I was there for the last show Saturday when an announcement was made that a closing theater in Washington would be donating two 70MM projectors to the Jersey. Hopefully this may encourage a 70MM festival in the future.
I saw true VistaVision at the Paramount. The picture was large, bright, and crystal clear, significantly more impressive than regular 35mm presentations at the time. I was not impressed with the projected aspect ratio which seemed less than 1.85. Even less impressive was Perspecta Sound. The film was “Strategic Air Command.”
This is Cinerama never played the Rivoli. You saw it at the Ziegfeld. The presentation was a poor, poor imitation of the original. Ask anyone who has seen them both.
Yes they were like that. The Midtown was the worst conversion I’ve ever seen. It was one whole block long, each side 16 seats across and 37 rows deep with screens way above the seats near the ceiling. You had to see it to believe it. And this was once a Todd-AO house.
I saw “The Greatest Story Ever Told” in single lens Cinerama at the Warner Cinerama in 1965 and sitting next to me was one of my favorite entertainers, Jackie Wilson! Imagine my surprise. I explained wide screen projection to him. He was very friendly and signed my program book.
I went to the Metro on the 25th to see The Manchurian Candidate
(2004) in the lower auditorium on a tiny little screen (1.85)and noticed there were no surround speakers. The film began and I realized the sound was MONAURAL which I havent heard in a new film in years. The theater was hot as hell as there was no air conditioning. I was the only person attending the first show. As I ran out the door 10 minutes into the show a very pleasant staff member said “Don’t you like the movie?” I said “No, the theater. It was so hot in there I didn’t even ask for a refund. Tired Clearview.
In it’s day the Festival was one of the worst places to see a film,there were no such places as the Quad or the Film Forum or the Angelika at that time.
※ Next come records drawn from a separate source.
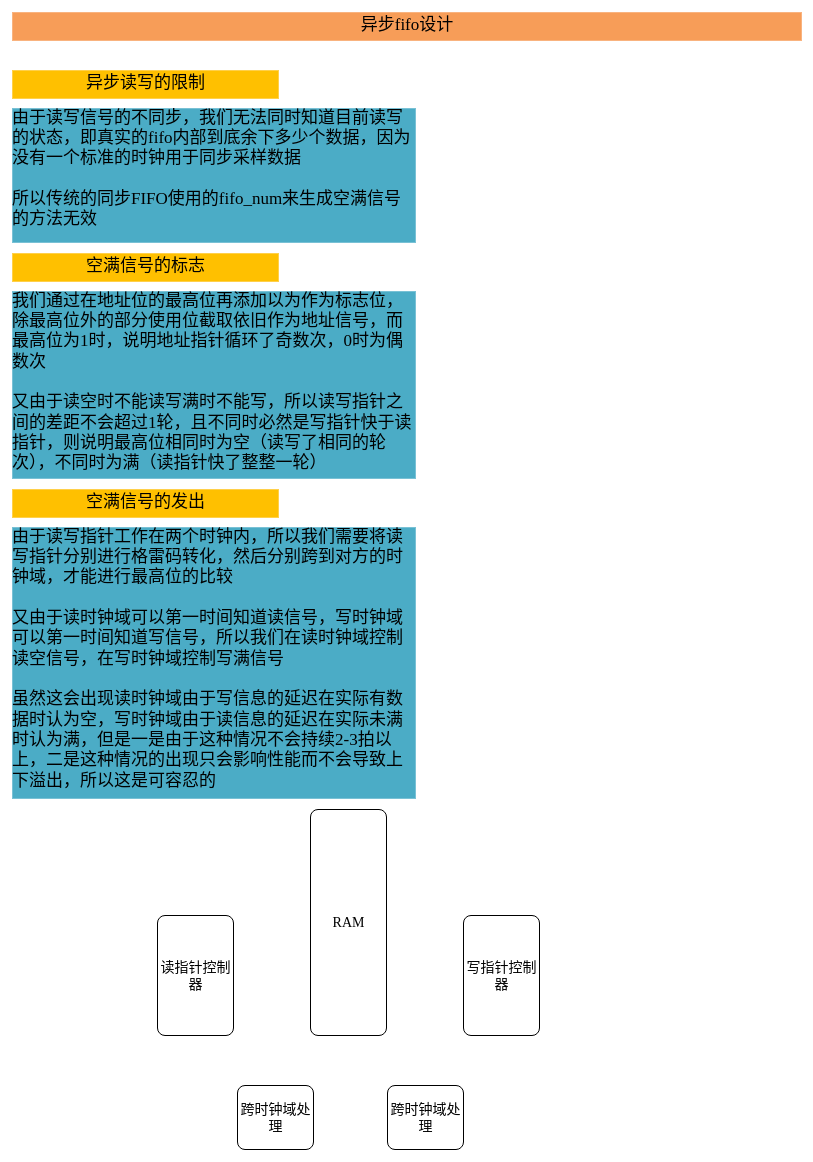
<!DOCTYPE html>
<html lang="zh-CN">
<head>
<meta charset="utf-8">
<title>异步fifo设计</title>
<style>
:root {
  --title: #f79d58;
  --heading: #ffc000;
  --note: #4bacc6;
  --ink: #000;
  --paper: #fff;
}
* { box-sizing: border-box; margin: 0; padding: 0; }
html, body { width: 813px; height: 1162px; overflow: hidden; background: var(--paper); }
body {
  position: relative;
  color: var(--ink);
  font: 400 17px/20.35px "Liberation Serif", "Noto Sans CJK SC", serif;
}
.document { display: flex; flex-direction: column; padding: 12px 11px 0 12px; }
h1, h2 {
  height: 29px;
  padding-bottom: 2px;
  font-size: 17px;
  font-weight: 400;
  display: flex;
  align-items: center;
  justify-content: center;
}
h1 { background: var(--title); border: 1px solid #f9b37f; margin-bottom: 29px; }
h2 { width: 267px; background: var(--heading); border: 1px solid #ffd04a; }
section { display: flex; flex-direction: column; gap: 9px; margin-bottom: 10px; }
.note {
  width: 404px;
  background: var(--note);
  border: 1px solid #79c1d5;
  white-space: pre;
  display: flex;
  flex-direction: column;
  gap: 20.35px;
}
.note p { position: relative; top: -1.5px; left: -1px; }
.limits .note { height: 135px; }
.flags .note { height: 188px; }
.output .note { height: 272px; }
.node {
  position: absolute;
  width: 77px;
  border: 1px solid var(--ink);
  border-radius: 8px;
  background: var(--paper);
  display: flex;
  align-items: center;
  justify-content: center;
  text-align: center;
  white-space: pre;
  font-size: 14px;
  line-height: 17px;
}
.ram { left: 310px; top: 809px; height: 227px; }
.read-pointer { left: 157px; top: 915px; height: 121px; }
.write-pointer { left: 463px; top: 915px; height: 121px; }
.crossing { top: 1085px; height: 65px; }
.crossing.read { left: 237px; }
.crossing.write { left: 387px; }
</style>
</head>
<body>
<main class="document">
  <h1>异步fifo设计</h1>

  <section class="limits">
    <h2>异步读写的限制</h2>
    <div class="note">
      <p>由于读写信号的不同步，我们无法同时知道目前读写<br>的状态，即真实的fifo内部到底余下多少个数据，因为<br>没有一个标准的时钟用于同步采样数据</p>
      <p>所以传统的同步FIFO使用的fifo_num来生成空满信号<br>的方法无效</p>
    </div>
  </section>

  <section class="flags">
    <h2>空满信号的标志</h2>
    <div class="note">
      <p>我们通过在地址位的最高位再添加以为作为标志位，<br>除最高位外的部分使用位截取依旧作为地址信号，而<br>最高位为1时，说明地址指针循环了奇数次，0时为偶<br>数次</p>
      <p>又由于读空时不能读写满时不能写，所以读写指针之<br>间的差距不会超过1轮，且不同时必然是写指针快于读<br>指针，则说明最高位相同时为空（读写了相同的轮<br>次），不同时为满（读指针快了整整一轮）</p>
    </div>
  </section>

  <section class="output">
    <h2>空满信号的发出</h2>
    <div class="note">
      <p>由于读写指针工作在两个时钟内，所以我们需要将读<br>写指针分别进行格雷码转化，然后分别跨到对方的时<br>钟域，才能进行最高位的比较</p>
      <p>又由于读时钟域可以第一时间知道读信号，写时钟域<br>可以第一时间知道写信号，所以我们在读时钟域控制<br>读空信号，在写时钟域控制写满信号</p>
      <p>虽然这会出现读时钟域由于写信息的延迟在实际有数<br>据时认为空，写时钟域由于读信息的延迟在实际未满<br>时认为满，但是一是由于这种情况不会持续2-3拍以<br>上，二是这种情况的出现只会影响性能而不会导致上<br>下溢出，所以这是可容忍的</p>
    </div>
  </section>
</main>

<div class="node ram">RAM</div>
<div class="node read-pointer">读指针控制<br>器</div>
<div class="node write-pointer">写指针控制<br>器</div>
<div class="node crossing read">跨时钟域处<br>理</div>
<div class="node crossing write">跨时钟域处<br>理</div>
</body>
</html>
Not only was the floor flat, but the Austrian drapery LOWERED to beneath the small screen accompanied by a loud grinding noise when the film began. Remember that?